Mr. Hand had been a member of the Sailing Club for about 20 years, when the club made some changes to a storage area where sailboats and other equipment was kept.  Mr. Hand protested against these changes, saying that they were in violation of the Americans with Disabilities Act.  When the management of the Sailing Club refused to act on his protest, Mr. Hand wrote a letter to Governor Parkinson.  Learning of this letter, the management of the Club cancelled his membership; Mr. Hand’s response was to sue under the ADA.  The lawyers for the Club filed a motion that Mr. Hand’s claim be dismissed, on the ground that 1) he is not disabled; and 2) the Kansas laws protecting whistle-blowers apply only to employees.  The presiding judge, Sam A. Crow, agreed, and the case was dismissed.

A few months later, Mr. Hand visited the club on two occasions.  (I believe that he was the guest of a member).  The Club’s lawyers wrote to Mr. Hand’s lawyers, demanding that Mr. Hand not enter club premises.  Shortly after, Mr. Hand visited the Club again and refused to leave when he was asked to.  The Club filed a request with the court for a restraining order against Mr. Hand.  The motion was denied.

At some point in the dispute, the parties were ordered to mandatory mediation.  Within hours of the mediation session, Mr. Hand had sent a blow-by-blow account to all members of the Club, plus assorted friends, via email.  He revealed the amount of money the Club’s management offered him to settle the case, his own response to the offer, the number of lawyers representing the Club, what their fees might amount to, and what the mediator said and did.  In short, he revealed basically everything that happened in the course of the mediation.

The judge (Mr. Sam A. Crow, again) was not amused, to say the least.  He dismissed Mr. Hand’s entire action as a sanction for violating the confidentiality of the mediation process.  Although the case is not binding on the courts of Canada, Judge Crow’s reasons for dismissing the case may be relevant for confidential proceedings anywhere.  (The text of the decision may be found here.)  Briefly, the judge found that Mr. Hand’s revelations were highly prejudicial, interfered greatly with the judicial process, and that the leak of confidential information was done knowingly and willingly.  All of these factors lead him to sanction Mr. Hand as seriously as he did.

The case of Hand v. the Walnut Valley Sailing Club is thought-provoking for many reasons.  On the face of it, the relative triviality of the issues makes it precisely the kind of case that should be kept out of the court system.  Yet Mr. Hand clearly wanted a public vindication for himself and a public reckoning for the Club’s management.  In that respect, he was not a good candidate for mediation.  Could the mediator have done more to impress upon him that effective mediation requires confidentiality, and that keeping mum would be in his interest?  Did Mr. Hand’s lawyers warn him about the possible consequences of breaching confidentiality?  We have no way of knowing.

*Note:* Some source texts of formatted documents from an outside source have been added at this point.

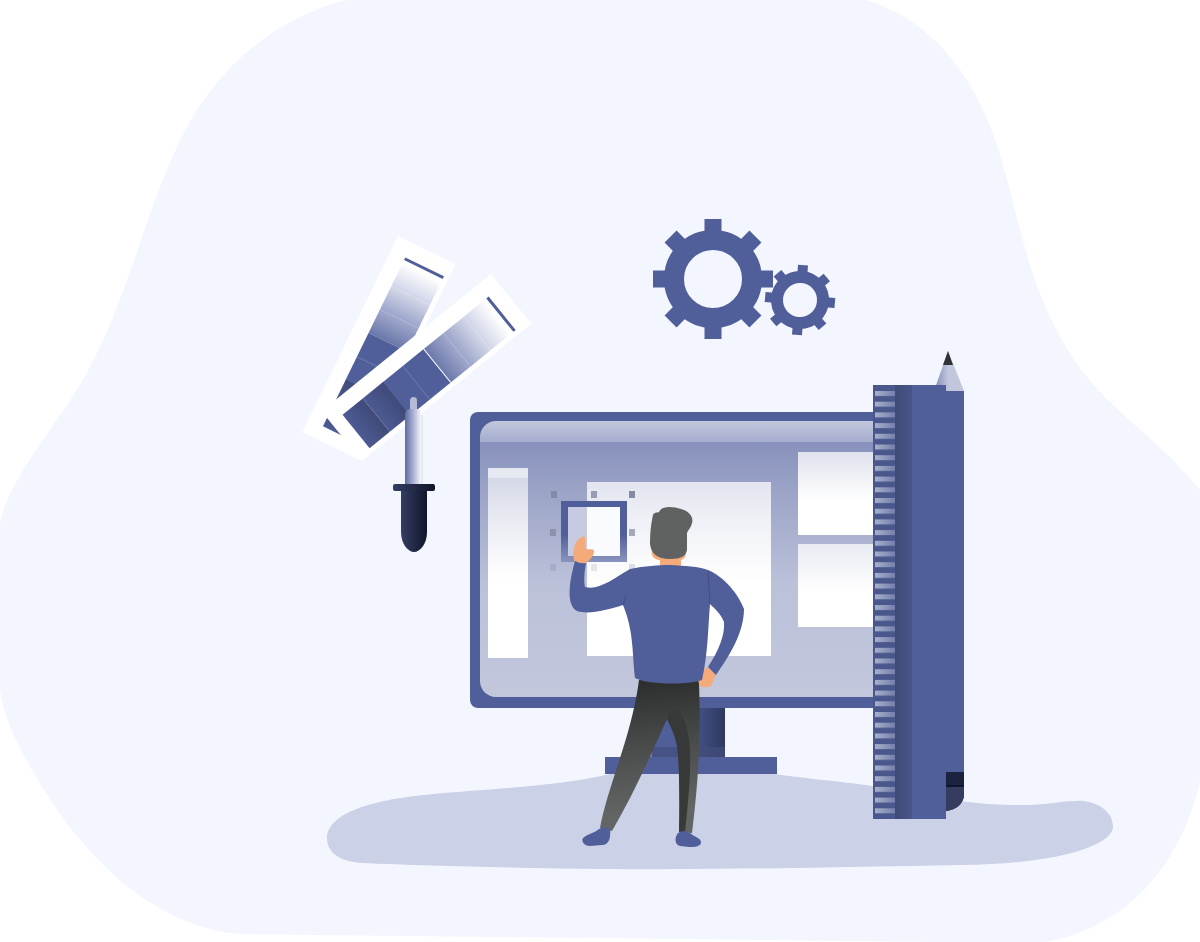
<!DOCTYPE html>
<html lang="en">
<head>
<meta charset="utf-8">
<title>Designer at work</title>
<style>
:root {
  --paper: #ffffff;
  --mist: #f3f6ff;
  --floor: #cbd1e6;
  --indigo: #505f99;
  --indigo-deep: #424e7d;
  --haze: #c2c7dc;
  --night: #1c2340;
  --skin: #f4ab79;
  --hair: #5f6260;
}
html, body { margin: 0; background: var(--paper); overflow: hidden; }
svg { display: block; width: 1200px; height: 942px; }
.paper { fill: var(--paper); }
.mist { fill: var(--mist); }
.floor { fill: var(--floor); }
.indigo { fill: var(--indigo); }
.indigo-deep { fill: var(--indigo-deep); }
.haze { fill: var(--haze); }
.night { fill: var(--night); }
.skin { fill: var(--skin); }
.hair { fill: var(--hair); }
.handles { fill: #858ba6; }
</style>
</head>
<body>
<svg viewBox="0 0 1200 942" role="img" aria-label="A designer arranging a layout on a large monitor, surrounded by design tools">
  <defs>
    <linearGradient id="screen-fill" x1="0" y1="0" x2="0" y2="1">
      <stop offset="0" stop-color="#8891bc"/><stop offset=".2" stop-color="#9ca4c7"/><stop offset=".55" stop-color="#bbc1d9"/><stop offset="1" stop-color="#c2c7dc"/>
    </linearGradient>
    <linearGradient id="bar-fill" x1="0" y1="0" x2="0" y2="1">
      <stop offset="0" stop-color="#c2c7dc"/><stop offset="1" stop-color="#a5adcf"/>
    </linearGradient>
    <linearGradient id="panel-fill" x1="0" y1="0" x2="0" y2="1">
      <stop offset="0" stop-color="#fff" stop-opacity=".55"/><stop offset=".6" stop-color="#fff"/>
    </linearGradient>
    <linearGradient id="card-fill" x1="0" y1="0" x2="0" y2="1">
      <stop offset="0" stop-color="#fff" stop-opacity=".72"/><stop offset=".6" stop-color="#fff"/>
    </linearGradient>
    <linearGradient id="frame-fill" x1="0" y1="0" x2="0" y2="1">
      <stop offset=".55" stop-color="#505f99"/><stop offset="1" stop-color="#8a94be"/>
    </linearGradient>
    <linearGradient id="stand-fill" x1="0" y1="0" x2="1" y2="0">
      <stop offset="0" stop-color="#505f99"/><stop offset=".4" stop-color="#505f99"/><stop offset="1" stop-color="#2f385f"/>
    </linearGradient>
    <linearGradient id="spine-fill" x1="0" y1="0" x2="1" y2="0">
      <stop offset="0" stop-color="#3f4a77"/><stop offset="1" stop-color="#48558a"/>
    </linearGradient>
    <linearGradient id="tick-fill" x1="0" y1="0" x2="1" y2="0">
      <stop offset="0" stop-color="#a9b0cc"/><stop offset="1" stop-color="#747fab"/>
    </linearGradient>
    <linearGradient id="wood-fill" x1="0" y1="0" x2="1" y2="0">
      <stop offset="0" stop-color="#7d88b5"/><stop offset=".5" stop-color="#c2c7dc"/>
    </linearGradient>
    <linearGradient id="glass-fill" x1="0" y1="0" x2="1" y2="0">
      <stop offset="0" stop-color="#5d6ba3"/><stop offset=".35" stop-color="#949dc6"/><stop offset="1" stop-color="#fff"/>
    </linearGradient>
    <linearGradient id="bulb-fill" x1="0" y1="0" x2="1" y2="0">
      <stop offset="0" stop-color="#343e63"/><stop offset="1" stop-color="#11152a"/>
    </linearGradient>
    <linearGradient id="trouser-fill" x1="650" y1="680" x2="665" y2="810" gradientUnits="userSpaceOnUse">
      <stop offset="0" stop-color="#2c2d2d"/><stop offset=".5" stop-color="#4a4c4b"/><stop offset="1" stop-color="#626563"/>
    </linearGradient>
    <linearGradient id="tint-1" x1="0" y1="0" x2="0" y2="1">
      <stop offset="0" stop-color="#fff"/><stop offset="1" stop-color="#d0d4e7"/>
    </linearGradient>
    <linearGradient id="tint-2" x1="0" y1="0" x2="0" y2="1">
      <stop offset="0" stop-color="#d3d7e8"/><stop offset="1" stop-color="#9ca5ca"/>
    </linearGradient>
    <linearGradient id="tint-3" x1="0" y1="0" x2="0" y2="1">
      <stop offset="0" stop-color="#a0a8cb"/><stop offset="1" stop-color="#6a77aa"/>
    </linearGradient>
    <linearGradient id="tint-6" x1="0" y1="0" x2="0" y2="1">
      <stop offset="0" stop-color="#3f4a78"/><stop offset="1" stop-color="#4d5b93"/>
    </linearGradient>

    <g id="swatch-card">
      <rect class="paper" width="64" height="218"/>
      <rect class="indigo" x="16" y="16" width="43" height="3"/>
      <rect x="16" y="22" width="43" height="26" fill="url(#tint-1)"/>
      <rect x="16" y="48" width="43" height="26" fill="url(#tint-2)"/>
      <rect x="16" y="74" width="43" height="26" fill="url(#tint-3)"/>
      <rect class="indigo" x="16" y="100" width="43" height="53"/>
      <rect x="16" y="126" width="43" height="1" fill="#6b78ab"/>
      <rect x="16" y="152" width="43" height="26" fill="url(#tint-6)"/>
      <rect x="16" y="178" width="43" height="26" fill="url(#tint-6)"/>
    </g>
    <rect id="big-tooth" x="-8.5" y="-60" width="17" height="16"/>
    <g id="big-teeth">
      <use href="#big-tooth"/><use href="#big-tooth" transform="rotate(90)"/><use href="#big-tooth" transform="rotate(180)"/><use href="#big-tooth" transform="rotate(270)"/>
    </g>
    <rect id="small-tooth" x="-5" y="-35" width="10" height="9"/>
    <g id="small-teeth">
      <use href="#small-tooth"/><use href="#small-tooth" transform="rotate(90)"/><use href="#small-tooth" transform="rotate(180)"/><use href="#small-tooth" transform="rotate(270)"/>
    </g>
    <pattern id="ruler-ticks" x="875" y="391" width="20" height="10.7" patternUnits="userSpaceOnUse">
      <rect width="20" height="5" fill="url(#tick-fill)"/>
    </pattern>
    <clipPath id="screen-clip"><rect x="480" y="421" width="420" height="276" rx="16"/></clipPath>
  </defs>

  <g id="backdrop">
    <path class="mist" d="M346 0H867C935 22 980 80 1003 165C1024 240 1032 300 1080 368C1112 412 1160 440 1200 490V782C1184 850 1140 925 1045 942H930L240 934C165 928 90 872 32 770C10 732 3 710 0 690V524C8 480 48 438 84 378C128 300 142 220 178 145C212 72 270 20 346 0Z"/>
    <path class="floor" d="M327 838C328 812 375 800 424 795C500 788 560 786 610 774H775C830 782 870 783 900 792C950 800 985 806 1030 805C1055 804 1068 800 1084 801C1104 804 1113 815 1113 827C1112 845 1060 864 960 865C840 867 720 870 610 869C520 868 430 866 362 863C338 861 327 852 327 838Z"/>
  </g>

  <g id="gears" class="indigo">
    <g transform="translate(713 279)">
      <use href="#big-teeth" y="0"/>
      <use href="#big-teeth" transform="rotate(45)"/>
      <circle r="39" fill="none" stroke="var(--indigo)" stroke-width="20"/>
    </g>
    <g transform="translate(800 300) rotate(5)">
      <use href="#small-teeth"/>
      <use href="#small-teeth" transform="rotate(45)"/>
      <circle r="23" fill="none" stroke="var(--indigo)" stroke-width="12"/>
    </g>
  </g>

  <g id="swatches">
    <use href="#swatch-card" transform="translate(398 236) rotate(26)"/>
    <g transform="translate(491 274) rotate(51)">
      <use href="#swatch-card"/>
      <rect class="paper" x="16" y="99" width="43" height="1"/>
    </g>
  </g>

  <g id="eyedropper">
    <rect x="410" y="397" width="7" height="24" rx="3.5" fill="#b4bbd7"/>
    <path d="M405 485V415Q405 409 410 409H417Q422 409 422 415V485Z" fill="url(#glass-fill)"/>
    <path d="M422 415V484" stroke="#d9dded"/>
    <path d="M401 488H427V532C427 544 420 552 414 552C408 552 401 544 401 532Z" fill="url(#bulb-fill)"/>
    <rect x="393" y="484" width="42" height="7" rx="2" fill="url(#bulb-fill)"/>
  </g>

  <g id="monitor">
    <rect x="652" y="700" width="73" height="58" fill="url(#stand-fill)"/>
    <rect class="indigo-deep" x="640" y="747" width="85" height="11" opacity=".7"/>
    <rect class="indigo" x="605" y="757" width="172" height="17"/>
    <rect class="indigo" x="470" y="412" width="440" height="296" rx="8"/>
    <g clip-path="url(#screen-clip)">
      <rect x="480" y="442" width="420" height="255" fill="url(#screen-fill)"/>
      <rect x="480" y="421" width="420" height="21" fill="url(#bar-fill)"/>
    </g>
    <rect x="488" y="468" width="40" height="190" fill="url(#panel-fill)"/>
    <rect x="488" y="468" width="40" height="10" fill="#eceef6" opacity=".8"/>
    <rect x="587" y="482" width="184" height="174" fill="url(#card-fill)"/>
    <rect x="798" y="452" width="90" height="83" fill="url(#card-fill)"/>
    <rect x="798" y="544" width="90" height="83" fill="url(#card-fill)"/>
  </g>

  <g id="selected-frame">
    <rect x="568" y="507" width="19" height="49" fill="#c6cbe1"/>
    <rect x="587" y="507" width="33" height="49" fill="#fafbfe"/>
    <path d="M561 501H627V562H561ZM568 507V556H620V507Z" fill="url(#frame-fill)" fill-rule="evenodd"/>
    <g class="handles">
      <rect x="551" y="491" width="6" height="7"/><rect x="591" y="491" width="6" height="7" opacity=".8"/><rect x="629" y="491" width="6" height="7"/>
      <rect x="550" y="529" width="6" height="7" opacity=".8"/><rect x="629" y="529" width="6" height="7" opacity=".7"/>
      <rect x="550" y="564" width="6" height="7" opacity=".3"/><rect x="591" y="564" width="6" height="7" opacity=".2"/><rect x="629" y="564" width="6" height="7" opacity=".25"/>
    </g>
  </g>

  <g id="pencil">
    <path d="M948 351L964 391V394H933Z" fill="url(#wood-fill)"/>
    <path d="M948 351L953 365H943Z" fill="#303236"/>
    <rect class="indigo" x="933" y="391" width="31" height="382"/>
    <path class="night" d="M933 772H964V796Q962 808 947 811H933Z"/>
    <path d="M933 786H964V796Q962 808 947 811H933Z" fill="#343d60"/>
    <path d="M946 786H964" stroke="#11152a" stroke-width="2"/>
  </g>

  <g id="ruler">
    <rect class="indigo" x="873" y="385" width="73" height="434"/>
    <rect x="873" y="385" width="22" height="434" fill="#4a578c"/>
    <rect x="895" y="385" width="17" height="434" fill="url(#spine-fill)"/>
    <rect x="875" y="391" width="20" height="424" fill="url(#ruler-ticks)"/>
  </g>

  <g id="designer">
    <g id="legs">
      <path d="M639 680H699C700 720 701 760 692 833L679 832C680 795 679 760 677 746C675 735 671 727 667 719C650 757 633 795 612 831L600 828C608 785 632 735 639 680Z" fill="url(#trouser-fill)"/>
      <path d="M667 719C669 711 675 706 680 712C692 730 693 760 685 832H679C680 795 679 760 677 746C675 735 671 727 667 719Z" fill="#383a39"/>
    </g>
    <g id="shoes" class="indigo">
      <path d="M599 829Q604 826 610 829C611 838 609 845 602 845L590 846C584 846 581 841 583 838C587 834 595 833 599 829Z"/>
      <path d="M678 833Q684 829 690 833C694 837 701 838 701 842C701 847 694 847 689 847L680 846C675 845 674 838 678 833Z"/>
    </g>
    <g id="head">
      <path class="skin" d="M652 549C650 556 655 560 660 560V570H681V560C686 559 687 552 685 547Z"/>
      <path class="hair" d="M653 515C654 512 657 513 659 512C662 505 674 507 681 509C689 511 694 517 692 523C691 528 688 530 687 533V550C686 556 681 559 670 559C657 559 651 553 650 544C650 532 651 524 653 515Z"/>
    </g>
    <path id="raised-hand" class="skin" d="M574 561C572 549 575 539 584 536C587 539 584 544 586 549C590 550 593 548 594 551C594 557 588 561 585 564Z"/>
    <path id="hip-hand" class="skin" d="M707 667L716 674L711 686C707 688 700 688 699 684L698 679Q702 671 707 667Z"/>
    <path id="sweater" class="indigo" d="M575 561Q580 564 586 563C584 573 584 582 585 587C598 591 613 579 630 569C645 566 658 565 670 565C685 566 698 566 708 570C723 576 738 593 744 609C744 632 730 655 716 675L708 667C719 650 725 635 724 622C721 614 715 609 710 604C708 628 708 653 702 680C690 685 648 685 635 678C632 652 634 632 623 605C607 610 589 615 577 611C566 605 569 582 575 561Z"/>
    <path d="M708 572L710 604M623 605L626 596" stroke="var(--indigo-deep)" fill="none"/>
  </g>
</svg>
</body>
</html>
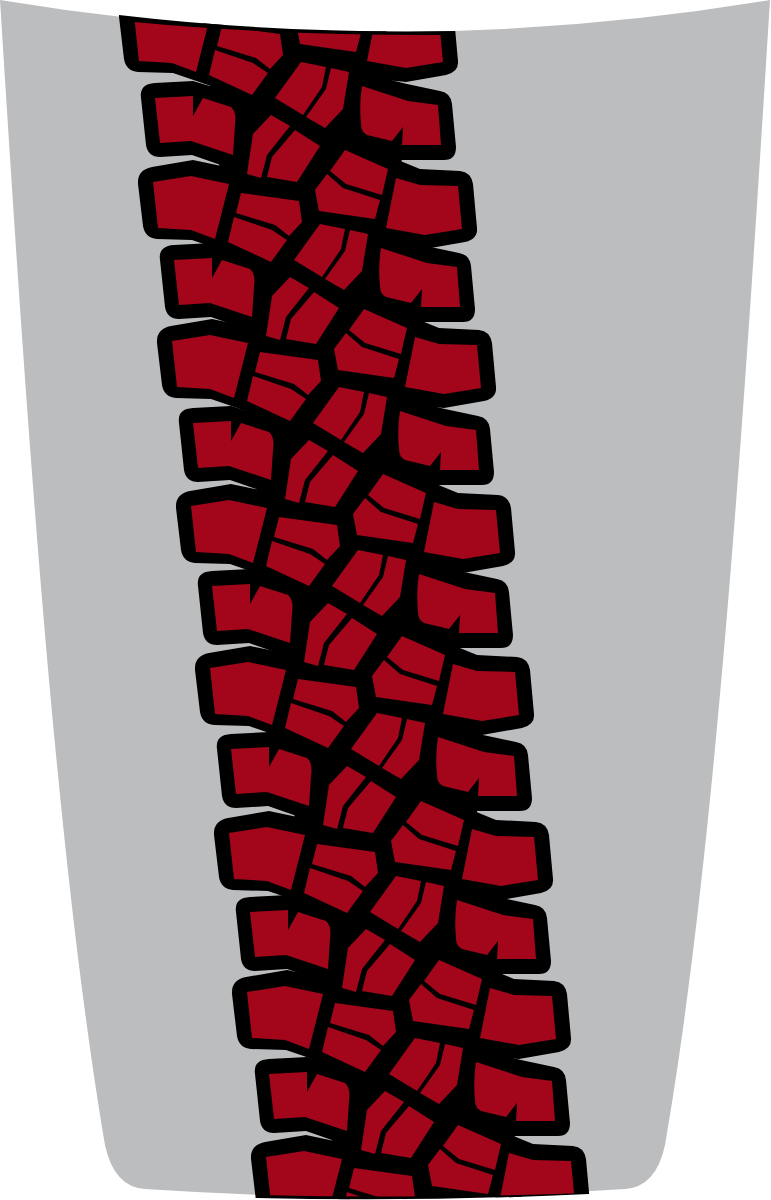
<!DOCTYPE html>
<html lang="en">
<head>
<meta charset="utf-8">
<title>Tyre tread panel</title>
<style>
:root { --paper: #fff; --panel: #bcbdbf; --rubber: #000; --lug: #a3061b; }
html, body { margin: 0; background: var(--paper); overflow: hidden; }
svg { display: block; width: 771px; height: 1200px; }
.panel { fill: var(--panel); }
.rubber { fill: var(--rubber); }
.lugs { fill: var(--lug); }
</style>
</head>
<body>
<svg viewBox="0 0 771 1200" role="img" aria-label="Red and black tyre tread running down a grey tapered panel">
  <defs>
    <clipPath id="tread-edge"><path d="M110 14 L119 15 Q280 34 455 31 H620 V1192 L589 1194 Q420 1202 256 1198 H110Z"/></clipPath>
    <clipPath id="lug-edge"><path d="M110 20 L134 22 Q280 36 455 35 H620 V1192 L586 1193 Q420 1199 256 1195 H110Z"/></clipPath>

    <g id="wide-casing">
      <path d="M250 172 L193 160 L152 167 Q137 170 138 184 L143 226 Q145 238 157 239 L192 240 L230 253Z"/>
      <path d="M375 158 L398 160 L420 169 L460 171 Q471 172 473 184 L477 228 Q478 239 465 242 L425 249 L385 245Z"/>
    </g>
    <g id="wide-lugs">
      <polygon points="153,182 191,176 229,184 215,239 191,230 158,228"/>
      <polygon points="241,193 299,201 302,222 289,236 275,225 236,213"/>
      <polygon points="234,217 272,230 287,240 271,262 228,242"/>
      <polygon points="345,150 388,169 382,195 346,184 330,171"/>
      <polygon points="327,174 343,188 380,200 375,219 319,211 315,190"/>
      <polygon points="396,178 420,185 458,186 462,229 425,235 386,228"/>
    </g>

    <g id="notched-casing">
      <path d="M240 95 L193 81 L155 83 Q139 84 141 98 L146 145 Q148 157 160 157 L192 155 L235 170Z"/>
      <path d="M362 73 L407 84 L440 91 Q451 93 452 104 L456 147 Q456 160 444 160 L400 160 L365 150Z"/>
    </g>
    <g id="notched-lugs">
      <path d="M155 98 L193 96 V116 L203 98 L231 107 Q237 112 235 125 L233 155 L191 141 L160 143Z"/>
      <polygon points="271,115 290,126 267,155 261,178 247,174 253,134"/>
      <polygon points="295,130 320,146 297,182 267,177 272,157"/>
      <polygon points="301,62 326,67 322,87 303,115 275,98"/>
      <polygon points="331,68 349,72 343,109 325,128 306,117 326,89"/>
      <path d="M362 86 L408 101 L438 105 L441 145 H402 L403 127 L392 141 L367 135 Q361 132 361 124 Q359 105 362 86Z"/>
    </g>
  </defs>

  <path class="panel" d="M0 0 Q385 64 770 0 C745 400 716 850 665 1145 Q656 1187 625 1189 Q385 1205 145 1189 Q114 1187 105 1145 C55 850 25 400 0 0Z"/>

  <g class="rubber" clip-path="url(#tread-edge)">
    <polygon points="200,0 383,0 522,1200 339,1200"/>
    <use href="#wide-casing" x="-19" y="-167"/>
    <use href="#wide-casing"/>
    <use href="#wide-casing" x="19" y="159"/>
    <use href="#wide-casing" x="38" y="324"/>
    <use href="#wide-casing" x="57" y="486"/>
    <use href="#wide-casing" x="76" y="651"/>
    <use href="#wide-casing" x="94" y="810"/>
    <use href="#wide-casing" x="113" y="975"/>
    <use href="#notched-casing"/>
    <use href="#notched-casing" x="19" y="162"/>
    <use href="#notched-casing" x="38" y="325"/>
    <use href="#notched-casing" x="57" y="488"/>
    <use href="#notched-casing" x="76" y="651"/>
    <use href="#notched-casing" x="95" y="814"/>
    <use href="#notched-casing" x="114" y="976"/>
  </g>

  <g class="lugs" clip-path="url(#lug-edge)">
    <use href="#wide-lugs" x="-19" y="-167"/>
    <use href="#wide-lugs"/>
    <use href="#wide-lugs" x="19" y="159"/>
    <use href="#wide-lugs" x="38" y="324"/>
    <use href="#wide-lugs" x="57" y="486"/>
    <use href="#wide-lugs" x="76" y="651"/>
    <use href="#wide-lugs" x="94" y="810"/>
    <use href="#wide-lugs" x="113" y="975"/>
    <use href="#notched-lugs"/>
    <use href="#notched-lugs" x="19" y="162"/>
    <use href="#notched-lugs" x="38" y="325"/>
    <use href="#notched-lugs" x="57" y="488"/>
    <use href="#notched-lugs" x="76" y="651"/>
    <use href="#notched-lugs" x="95" y="814"/>
    <use href="#notched-lugs" x="114" y="976"/>
  </g>
</svg>
</body>
</html>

The Kansas case, despite its relatively low stakes and lack of global significance, provides a vivid illustration of how mediation can go wrong if the parties aren’t fully committed to the process and to respecting confidentiality.